● Task objective: Check every line below for the word "backY" and copy the ones that have it.

(Beginning of Available data)

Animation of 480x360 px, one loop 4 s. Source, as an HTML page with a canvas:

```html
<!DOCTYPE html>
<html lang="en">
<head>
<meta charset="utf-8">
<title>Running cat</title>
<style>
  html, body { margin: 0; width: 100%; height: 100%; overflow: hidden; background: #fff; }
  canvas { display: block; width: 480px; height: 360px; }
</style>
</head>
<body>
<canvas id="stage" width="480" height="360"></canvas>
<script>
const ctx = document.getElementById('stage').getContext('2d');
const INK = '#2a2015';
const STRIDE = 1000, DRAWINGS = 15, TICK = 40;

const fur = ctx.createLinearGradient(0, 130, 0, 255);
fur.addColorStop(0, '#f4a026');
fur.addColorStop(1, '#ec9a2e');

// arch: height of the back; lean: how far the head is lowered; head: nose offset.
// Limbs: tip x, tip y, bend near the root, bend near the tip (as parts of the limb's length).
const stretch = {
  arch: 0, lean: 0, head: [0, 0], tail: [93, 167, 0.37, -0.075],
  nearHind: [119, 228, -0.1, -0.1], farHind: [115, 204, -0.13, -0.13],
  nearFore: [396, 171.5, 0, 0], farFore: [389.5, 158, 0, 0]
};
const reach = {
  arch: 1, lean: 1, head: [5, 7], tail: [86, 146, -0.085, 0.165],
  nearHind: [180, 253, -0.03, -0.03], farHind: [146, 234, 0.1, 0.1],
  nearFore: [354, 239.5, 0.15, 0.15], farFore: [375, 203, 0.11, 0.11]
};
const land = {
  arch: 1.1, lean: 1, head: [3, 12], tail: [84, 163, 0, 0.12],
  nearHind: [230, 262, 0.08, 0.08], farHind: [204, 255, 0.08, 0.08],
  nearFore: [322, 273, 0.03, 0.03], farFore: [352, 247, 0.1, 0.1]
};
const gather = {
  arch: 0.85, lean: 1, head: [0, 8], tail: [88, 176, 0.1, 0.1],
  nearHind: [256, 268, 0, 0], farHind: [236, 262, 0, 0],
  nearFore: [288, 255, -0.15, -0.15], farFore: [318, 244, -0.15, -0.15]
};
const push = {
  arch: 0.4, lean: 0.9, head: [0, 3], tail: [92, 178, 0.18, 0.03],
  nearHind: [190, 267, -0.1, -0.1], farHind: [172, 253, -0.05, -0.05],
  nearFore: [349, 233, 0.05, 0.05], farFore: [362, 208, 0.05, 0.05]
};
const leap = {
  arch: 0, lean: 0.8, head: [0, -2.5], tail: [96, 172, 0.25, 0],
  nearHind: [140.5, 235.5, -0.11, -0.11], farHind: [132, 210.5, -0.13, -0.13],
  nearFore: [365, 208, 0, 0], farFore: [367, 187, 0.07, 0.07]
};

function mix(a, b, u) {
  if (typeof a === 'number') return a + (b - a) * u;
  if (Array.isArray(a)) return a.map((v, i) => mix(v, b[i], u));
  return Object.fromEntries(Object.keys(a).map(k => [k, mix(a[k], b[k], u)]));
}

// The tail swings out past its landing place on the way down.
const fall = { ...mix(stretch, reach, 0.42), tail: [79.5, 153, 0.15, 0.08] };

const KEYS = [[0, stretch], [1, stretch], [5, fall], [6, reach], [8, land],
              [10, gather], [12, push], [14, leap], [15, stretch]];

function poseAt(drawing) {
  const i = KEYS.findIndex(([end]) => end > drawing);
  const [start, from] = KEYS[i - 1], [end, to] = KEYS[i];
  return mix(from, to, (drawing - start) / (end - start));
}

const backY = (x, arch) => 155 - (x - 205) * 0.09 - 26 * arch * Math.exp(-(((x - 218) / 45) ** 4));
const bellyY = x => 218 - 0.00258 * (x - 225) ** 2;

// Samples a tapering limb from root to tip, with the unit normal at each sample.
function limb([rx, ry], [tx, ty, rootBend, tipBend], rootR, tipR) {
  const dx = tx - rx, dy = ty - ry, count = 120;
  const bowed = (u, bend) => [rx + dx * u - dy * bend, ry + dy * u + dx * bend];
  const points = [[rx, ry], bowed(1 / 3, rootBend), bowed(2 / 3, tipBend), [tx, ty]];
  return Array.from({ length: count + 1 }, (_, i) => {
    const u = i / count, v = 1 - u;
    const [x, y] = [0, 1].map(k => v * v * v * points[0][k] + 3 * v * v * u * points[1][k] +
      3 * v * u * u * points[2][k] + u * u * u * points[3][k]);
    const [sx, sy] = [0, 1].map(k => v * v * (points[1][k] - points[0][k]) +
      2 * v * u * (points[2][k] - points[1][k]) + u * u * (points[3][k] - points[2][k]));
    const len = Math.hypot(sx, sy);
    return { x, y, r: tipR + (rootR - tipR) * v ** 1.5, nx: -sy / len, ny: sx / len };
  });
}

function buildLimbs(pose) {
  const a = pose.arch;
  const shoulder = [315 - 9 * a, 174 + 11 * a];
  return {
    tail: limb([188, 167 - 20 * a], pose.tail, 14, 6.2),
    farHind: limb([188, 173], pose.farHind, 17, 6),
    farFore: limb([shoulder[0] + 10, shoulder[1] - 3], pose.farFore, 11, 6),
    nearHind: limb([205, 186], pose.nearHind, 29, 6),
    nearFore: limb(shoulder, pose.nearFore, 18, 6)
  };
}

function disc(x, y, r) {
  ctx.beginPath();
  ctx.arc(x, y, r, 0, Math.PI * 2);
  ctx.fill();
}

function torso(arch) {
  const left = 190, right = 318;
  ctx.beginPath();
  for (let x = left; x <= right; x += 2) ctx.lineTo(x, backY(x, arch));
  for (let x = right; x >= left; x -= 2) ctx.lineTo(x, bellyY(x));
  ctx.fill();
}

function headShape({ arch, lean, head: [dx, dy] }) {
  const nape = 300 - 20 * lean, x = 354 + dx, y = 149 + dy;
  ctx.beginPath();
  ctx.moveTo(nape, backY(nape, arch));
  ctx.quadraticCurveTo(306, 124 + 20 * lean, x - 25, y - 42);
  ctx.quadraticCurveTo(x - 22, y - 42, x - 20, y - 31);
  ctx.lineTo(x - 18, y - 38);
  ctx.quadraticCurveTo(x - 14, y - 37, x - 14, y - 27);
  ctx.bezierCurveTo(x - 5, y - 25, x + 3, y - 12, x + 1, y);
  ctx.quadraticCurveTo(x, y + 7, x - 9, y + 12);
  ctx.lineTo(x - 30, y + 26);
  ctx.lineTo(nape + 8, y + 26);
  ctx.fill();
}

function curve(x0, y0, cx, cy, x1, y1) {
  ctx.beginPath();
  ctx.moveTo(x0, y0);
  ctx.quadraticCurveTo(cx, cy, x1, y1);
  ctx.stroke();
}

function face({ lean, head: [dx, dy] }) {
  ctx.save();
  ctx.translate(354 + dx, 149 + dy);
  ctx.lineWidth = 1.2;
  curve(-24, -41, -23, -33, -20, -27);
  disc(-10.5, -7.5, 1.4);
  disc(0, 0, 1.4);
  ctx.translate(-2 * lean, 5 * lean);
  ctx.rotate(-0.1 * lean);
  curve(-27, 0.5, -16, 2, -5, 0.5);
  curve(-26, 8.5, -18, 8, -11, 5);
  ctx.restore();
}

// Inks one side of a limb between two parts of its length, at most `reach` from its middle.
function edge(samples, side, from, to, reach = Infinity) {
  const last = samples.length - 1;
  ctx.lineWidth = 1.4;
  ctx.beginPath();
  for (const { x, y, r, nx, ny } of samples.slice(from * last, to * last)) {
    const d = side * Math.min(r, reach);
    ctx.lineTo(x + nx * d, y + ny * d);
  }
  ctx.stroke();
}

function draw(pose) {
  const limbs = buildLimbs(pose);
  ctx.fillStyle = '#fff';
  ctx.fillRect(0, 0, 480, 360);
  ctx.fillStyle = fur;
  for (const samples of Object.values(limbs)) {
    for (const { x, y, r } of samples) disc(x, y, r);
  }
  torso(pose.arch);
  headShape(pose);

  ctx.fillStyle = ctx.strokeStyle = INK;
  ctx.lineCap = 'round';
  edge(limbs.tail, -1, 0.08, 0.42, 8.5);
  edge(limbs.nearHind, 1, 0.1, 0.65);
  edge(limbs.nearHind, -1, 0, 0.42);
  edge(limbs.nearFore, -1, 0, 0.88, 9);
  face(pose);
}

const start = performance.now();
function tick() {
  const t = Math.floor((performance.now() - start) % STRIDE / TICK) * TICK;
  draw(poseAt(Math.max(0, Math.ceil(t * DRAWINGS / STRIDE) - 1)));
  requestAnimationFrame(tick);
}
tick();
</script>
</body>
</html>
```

(End of Available data)

● Task result:
const backY = (x, arch) => 155 - (x - 205) * 0.09 - 26 * arch * Math.exp(-(((x - 218) / 45) ** 4));
  for (let x = left; x <= right; x += 2) ctx.lineTo(x, backY(x, arch));
  ctx.moveTo(nape, backY(nape, arch));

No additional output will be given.